Would you reproduce all of the entries below, character for character?

* **Given data**:
──────────
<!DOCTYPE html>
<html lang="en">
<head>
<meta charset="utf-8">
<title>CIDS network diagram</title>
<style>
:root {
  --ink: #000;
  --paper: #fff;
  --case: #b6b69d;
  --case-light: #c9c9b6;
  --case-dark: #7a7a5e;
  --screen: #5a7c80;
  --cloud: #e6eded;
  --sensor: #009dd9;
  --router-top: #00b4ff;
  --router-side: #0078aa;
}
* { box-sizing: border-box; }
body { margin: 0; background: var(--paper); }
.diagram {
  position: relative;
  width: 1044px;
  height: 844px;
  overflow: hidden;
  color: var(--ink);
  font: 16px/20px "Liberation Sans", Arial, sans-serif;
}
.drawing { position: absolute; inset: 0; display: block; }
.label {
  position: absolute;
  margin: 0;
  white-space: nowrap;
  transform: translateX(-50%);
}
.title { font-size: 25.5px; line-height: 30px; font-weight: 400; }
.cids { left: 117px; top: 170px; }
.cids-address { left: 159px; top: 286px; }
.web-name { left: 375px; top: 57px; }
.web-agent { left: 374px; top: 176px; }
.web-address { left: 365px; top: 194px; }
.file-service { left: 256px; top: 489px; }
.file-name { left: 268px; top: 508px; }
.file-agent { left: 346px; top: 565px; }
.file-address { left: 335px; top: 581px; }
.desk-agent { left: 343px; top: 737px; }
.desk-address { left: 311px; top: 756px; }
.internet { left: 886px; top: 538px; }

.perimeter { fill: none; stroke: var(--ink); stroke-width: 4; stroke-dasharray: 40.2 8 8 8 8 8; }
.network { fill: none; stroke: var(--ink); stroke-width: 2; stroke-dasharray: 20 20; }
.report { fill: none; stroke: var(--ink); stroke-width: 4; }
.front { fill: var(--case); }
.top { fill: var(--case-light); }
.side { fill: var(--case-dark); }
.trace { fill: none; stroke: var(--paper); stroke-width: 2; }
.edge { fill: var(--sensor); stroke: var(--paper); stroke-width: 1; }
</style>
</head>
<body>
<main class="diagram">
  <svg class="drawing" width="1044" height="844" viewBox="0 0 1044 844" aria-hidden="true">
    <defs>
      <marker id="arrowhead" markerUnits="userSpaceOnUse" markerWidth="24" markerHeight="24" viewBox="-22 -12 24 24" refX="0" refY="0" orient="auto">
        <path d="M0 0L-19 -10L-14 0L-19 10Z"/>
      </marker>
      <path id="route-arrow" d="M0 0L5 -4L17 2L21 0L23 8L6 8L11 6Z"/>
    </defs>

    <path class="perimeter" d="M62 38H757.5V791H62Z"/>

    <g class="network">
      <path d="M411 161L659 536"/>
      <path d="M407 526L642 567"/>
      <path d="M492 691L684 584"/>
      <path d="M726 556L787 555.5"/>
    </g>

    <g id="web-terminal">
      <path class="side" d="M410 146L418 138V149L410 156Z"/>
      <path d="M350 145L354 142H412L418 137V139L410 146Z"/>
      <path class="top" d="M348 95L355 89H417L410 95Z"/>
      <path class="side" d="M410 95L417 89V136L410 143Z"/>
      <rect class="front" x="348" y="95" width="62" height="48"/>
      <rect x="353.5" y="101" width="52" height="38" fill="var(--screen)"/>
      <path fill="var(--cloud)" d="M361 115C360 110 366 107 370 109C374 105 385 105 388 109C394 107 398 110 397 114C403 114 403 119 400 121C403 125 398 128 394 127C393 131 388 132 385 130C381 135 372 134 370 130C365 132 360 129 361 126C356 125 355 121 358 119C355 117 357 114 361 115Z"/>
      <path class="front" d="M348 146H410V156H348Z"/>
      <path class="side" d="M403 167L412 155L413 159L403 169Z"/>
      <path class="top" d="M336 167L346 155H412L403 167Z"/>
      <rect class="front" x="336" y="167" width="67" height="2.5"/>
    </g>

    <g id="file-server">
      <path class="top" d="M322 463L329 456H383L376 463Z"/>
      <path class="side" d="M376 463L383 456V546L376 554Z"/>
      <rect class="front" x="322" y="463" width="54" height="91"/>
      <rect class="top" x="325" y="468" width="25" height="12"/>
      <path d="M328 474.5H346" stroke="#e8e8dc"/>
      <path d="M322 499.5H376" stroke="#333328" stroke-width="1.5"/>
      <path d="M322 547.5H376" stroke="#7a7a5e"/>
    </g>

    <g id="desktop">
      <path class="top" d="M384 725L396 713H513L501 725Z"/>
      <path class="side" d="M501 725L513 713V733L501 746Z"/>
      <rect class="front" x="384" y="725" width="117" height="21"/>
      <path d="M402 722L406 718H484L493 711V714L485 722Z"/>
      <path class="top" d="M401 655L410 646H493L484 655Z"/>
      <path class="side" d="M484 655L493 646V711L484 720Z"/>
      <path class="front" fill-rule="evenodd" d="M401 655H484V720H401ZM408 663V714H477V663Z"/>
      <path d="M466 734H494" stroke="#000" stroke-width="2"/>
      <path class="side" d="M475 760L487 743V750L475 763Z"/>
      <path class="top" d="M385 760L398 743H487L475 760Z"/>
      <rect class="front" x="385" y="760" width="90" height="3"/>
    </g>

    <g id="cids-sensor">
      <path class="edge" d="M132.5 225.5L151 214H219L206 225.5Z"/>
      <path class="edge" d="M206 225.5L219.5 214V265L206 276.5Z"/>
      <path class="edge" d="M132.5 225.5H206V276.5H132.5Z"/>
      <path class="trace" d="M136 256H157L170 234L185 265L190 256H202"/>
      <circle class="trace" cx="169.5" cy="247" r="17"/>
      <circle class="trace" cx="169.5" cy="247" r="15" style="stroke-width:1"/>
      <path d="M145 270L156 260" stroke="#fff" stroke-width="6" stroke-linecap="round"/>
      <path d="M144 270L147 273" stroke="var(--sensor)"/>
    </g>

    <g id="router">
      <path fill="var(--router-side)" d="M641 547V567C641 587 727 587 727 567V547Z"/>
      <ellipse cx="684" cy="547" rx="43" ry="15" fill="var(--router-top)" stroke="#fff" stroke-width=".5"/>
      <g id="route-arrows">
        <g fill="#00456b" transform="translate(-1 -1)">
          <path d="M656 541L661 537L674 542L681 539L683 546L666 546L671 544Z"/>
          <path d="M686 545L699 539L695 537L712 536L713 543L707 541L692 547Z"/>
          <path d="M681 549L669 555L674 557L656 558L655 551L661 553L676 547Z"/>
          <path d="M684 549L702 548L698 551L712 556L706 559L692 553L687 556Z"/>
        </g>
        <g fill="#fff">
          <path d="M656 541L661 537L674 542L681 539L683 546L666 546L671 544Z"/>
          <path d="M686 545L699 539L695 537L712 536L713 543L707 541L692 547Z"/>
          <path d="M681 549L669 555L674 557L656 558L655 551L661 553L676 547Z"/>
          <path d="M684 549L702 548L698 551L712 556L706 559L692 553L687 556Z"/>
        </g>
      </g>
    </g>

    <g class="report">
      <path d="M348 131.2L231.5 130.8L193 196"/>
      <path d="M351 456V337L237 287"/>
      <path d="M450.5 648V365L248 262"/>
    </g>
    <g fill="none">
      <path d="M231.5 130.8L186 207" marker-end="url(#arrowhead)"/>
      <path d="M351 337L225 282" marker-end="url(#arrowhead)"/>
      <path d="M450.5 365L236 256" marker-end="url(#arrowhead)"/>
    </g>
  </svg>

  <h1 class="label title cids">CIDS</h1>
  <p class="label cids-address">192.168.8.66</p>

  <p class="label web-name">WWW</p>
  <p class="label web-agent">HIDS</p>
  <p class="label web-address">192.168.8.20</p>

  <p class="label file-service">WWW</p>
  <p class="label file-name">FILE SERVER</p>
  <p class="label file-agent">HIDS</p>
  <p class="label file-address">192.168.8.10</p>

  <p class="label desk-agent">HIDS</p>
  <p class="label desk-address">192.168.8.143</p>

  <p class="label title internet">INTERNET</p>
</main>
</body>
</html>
──────────
* **Solution for this task**:
<!DOCTYPE html>
<html lang="en">
<head>
<meta charset="utf-8">
<title>CIDS network diagram</title>
<style>
:root {
  --ink: #000;
  --paper: #fff;
  --case: #b6b69d;
  --case-light: #c9c9b6;
  --case-dark: #7a7a5e;
  --screen: #5a7c80;
  --cloud: #e6eded;
  --sensor: #009dd9;
  --router-top: #00b4ff;
  --router-side: #0078aa;
}
* { box-sizing: border-box; }
body { margin: 0; background: var(--paper); }
.diagram {
  position: relative;
  width: 1044px;
  height: 844px;
  overflow: hidden;
  color: var(--ink);
  font: 16px/20px "Liberation Sans", Arial, sans-serif;
}
.drawing { position: absolute; inset: 0; display: block; }
.label {
  position: absolute;
  margin: 0;
  white-space: nowrap;
  transform: translateX(-50%);
}
.title { font-size: 25.5px; line-height: 30px; font-weight: 400; }
.cids { left: 117px; top: 170px; }
.cids-address { left: 159px; top: 286px; }
.web-name { left: 375px; top: 57px; }
.web-agent { left: 374px; top: 176px; }
.web-address { left: 365px; top: 194px; }
.file-service { left: 256px; top: 489px; }
.file-name { left: 268px; top: 508px; }
.file-agent { left: 346px; top: 565px; }
.file-address { left: 335px; top: 581px; }
.desk-agent { left: 343px; top: 737px; }
.desk-address { left: 311px; top: 756px; }
.internet { left: 886px; top: 538px; }

.perimeter { fill: none; stroke: var(--ink); stroke-width: 4; stroke-dasharray: 40.2 8 8 8 8 8; }
.network { fill: none; stroke: var(--ink); stroke-width: 2; stroke-dasharray: 20 20; }
.report { fill: none; stroke: var(--ink); stroke-width: 4; }
.front { fill: var(--case); }
.top { fill: var(--case-light); }
.side { fill: var(--case-dark); }
.trace { fill: none; stroke: var(--paper); stroke-width: 2; }
.edge { fill: var(--sensor); stroke: var(--paper); stroke-width: 1; }
</style>
</head>
<body>
<main class="diagram">
  <svg class="drawing" width="1044" height="844" viewBox="0 0 1044 844" aria-hidden="true">
    <defs>
      <marker id="arrowhead" markerUnits="userSpaceOnUse" markerWidth="24" markerHeight="24" viewBox="-22 -12 24 24" refX="0" refY="0" orient="auto">
        <path d="M0 0L-19 -10L-14 0L-19 10Z"/>
      </marker>
      <path id="route-arrow" d="M0 0L5 -4L17 2L21 0L23 8L6 8L11 6Z"/>
    </defs>

    <path class="perimeter" d="M62 38H757.5V791H62Z"/>

    <g class="network">
      <path d="M411 161L659 536"/>
      <path d="M407 526L642 567"/>
      <path d="M492 691L684 584"/>
      <path d="M726 556L787 555.5"/>
    </g>

    <g id="web-terminal">
      <path class="side" d="M410 146L418 138V149L410 156Z"/>
      <path d="M350 145L354 142H412L418 137V139L410 146Z"/>
      <path class="top" d="M348 95L355 89H417L410 95Z"/>
      <path class="side" d="M410 95L417 89V136L410 143Z"/>
      <rect class="front" x="348" y="95" width="62" height="48"/>
      <rect x="353.5" y="101" width="52" height="38" fill="var(--screen)"/>
      <path fill="var(--cloud)" d="M361 115C360 110 366 107 370 109C374 105 385 105 388 109C394 107 398 110 397 114C403 114 403 119 400 121C403 125 398 128 394 127C393 131 388 132 385 130C381 135 372 134 370 130C365 132 360 129 361 126C356 125 355 121 358 119C355 117 357 114 361 115Z"/>
      <path class="front" d="M348 146H410V156H348Z"/>
      <path class="side" d="M403 167L412 155L413 159L403 169Z"/>
      <path class="top" d="M336 167L346 155H412L403 167Z"/>
      <rect class="front" x="336" y="167" width="67" height="2.5"/>
    </g>

    <g id="file-server">
      <path class="top" d="M322 463L329 456H383L376 463Z"/>
      <path class="side" d="M376 463L383 456V546L376 554Z"/>
      <rect class="front" x="322" y="463" width="54" height="91"/>
      <rect class="top" x="325" y="468" width="25" height="12"/>
      <path d="M328 474.5H346" stroke="#e8e8dc"/>
      <path d="M322 499.5H376" stroke="#333328" stroke-width="1.5"/>
      <path d="M322 547.5H376" stroke="#7a7a5e"/>
    </g>

    <g id="desktop">
      <path class="top" d="M384 725L396 713H513L501 725Z"/>
      <path class="side" d="M501 725L513 713V733L501 746Z"/>
      <rect class="front" x="384" y="725" width="117" height="21"/>
      <path d="M402 722L406 718H484L493 711V714L485 722Z"/>
      <path class="top" d="M401 655L410 646H493L484 655Z"/>
      <path class="side" d="M484 655L493 646V711L484 720Z"/>
      <path class="front" fill-rule="evenodd" d="M401 655H484V720H401ZM408 663V714H477V663Z"/>
      <path d="M466 734H494" stroke="#000" stroke-width="2"/>
      <path class="side" d="M475 760L487 743V750L475 763Z"/>
      <path class="top" d="M385 760L398 743H487L475 760Z"/>
      <rect class="front" x="385" y="760" width="90" height="3"/>
    </g>

    <g id="cids-sensor">
      <path class="edge" d="M132.5 225.5L151 214H219L206 225.5Z"/>
      <path class="edge" d="M206 225.5L219.5 214V265L206 276.5Z"/>
      <path class="edge" d="M132.5 225.5H206V276.5H132.5Z"/>
      <path class="trace" d="M136 256H157L170 234L185 265L190 256H202"/>
      <circle class="trace" cx="169.5" cy="247" r="17"/>
      <circle class="trace" cx="169.5" cy="247" r="15" style="stroke-width:1"/>
      <path d="M145 270L156 260" stroke="#fff" stroke-width="6" stroke-linecap="round"/>
      <path d="M144 270L147 273" stroke="var(--sensor)"/>
    </g>

    <g id="router">
      <path fill="var(--router-side)" d="M641 547V567C641 587 727 587 727 567V547Z"/>
      <ellipse cx="684" cy="547" rx="43" ry="15" fill="var(--router-top)" stroke="#fff" stroke-width=".5"/>
      <g id="route-arrows">
        <g fill="#00456b" transform="translate(-1 -1)">
          <path d="M656 541L661 537L674 542L681 539L683 546L666 546L671 544Z"/>
          <path d="M686 545L699 539L695 537L712 536L713 543L707 541L692 547Z"/>
          <path d="M681 549L669 555L674 557L656 558L655 551L661 553L676 547Z"/>
          <path d="M684 549L702 548L698 551L712 556L706 559L692 553L687 556Z"/>
        </g>
        <g fill="#fff">
          <path d="M656 541L661 537L674 542L681 539L683 546L666 546L671 544Z"/>
          <path d="M686 545L699 539L695 537L712 536L713 543L707 541L692 547Z"/>
          <path d="M681 549L669 555L674 557L656 558L655 551L661 553L676 547Z"/>
          <path d="M684 549L702 548L698 551L712 556L706 559L692 553L687 556Z"/>
        </g>
      </g>
    </g>

    <g class="report">
      <path d="M348 131.2L231.5 130.8L193 196"/>
      <path d="M351 456V337L237 287"/>
      <path d="M450.5 648V365L248 262"/>
    </g>
    <g fill="none">
      <path d="M231.5 130.8L186 207" marker-end="url(#arrowhead)"/>
      <path d="M351 337L225 282" marker-end="url(#arrowhead)"/>
      <path d="M450.5 365L236 256" marker-end="url(#arrowhead)"/>
    </g>
  </svg>

  <h1 class="label title cids">CIDS</h1>
  <p class="label cids-address">192.168.8.66</p>

  <p class="label web-name">WWW</p>
  <p class="label web-agent">HIDS</p>
  <p class="label web-address">192.168.8.20</p>

  <p class="label file-service">WWW</p>
  <p class="label file-name">FILE SERVER</p>
  <p class="label file-agent">HIDS</p>
  <p class="label file-address">192.168.8.10</p>

  <p class="label desk-agent">HIDS</p>
  <p class="label desk-address">192.168.8.143</p>

  <p class="label title internet">INTERNET</p>
</main>
</body>
</html>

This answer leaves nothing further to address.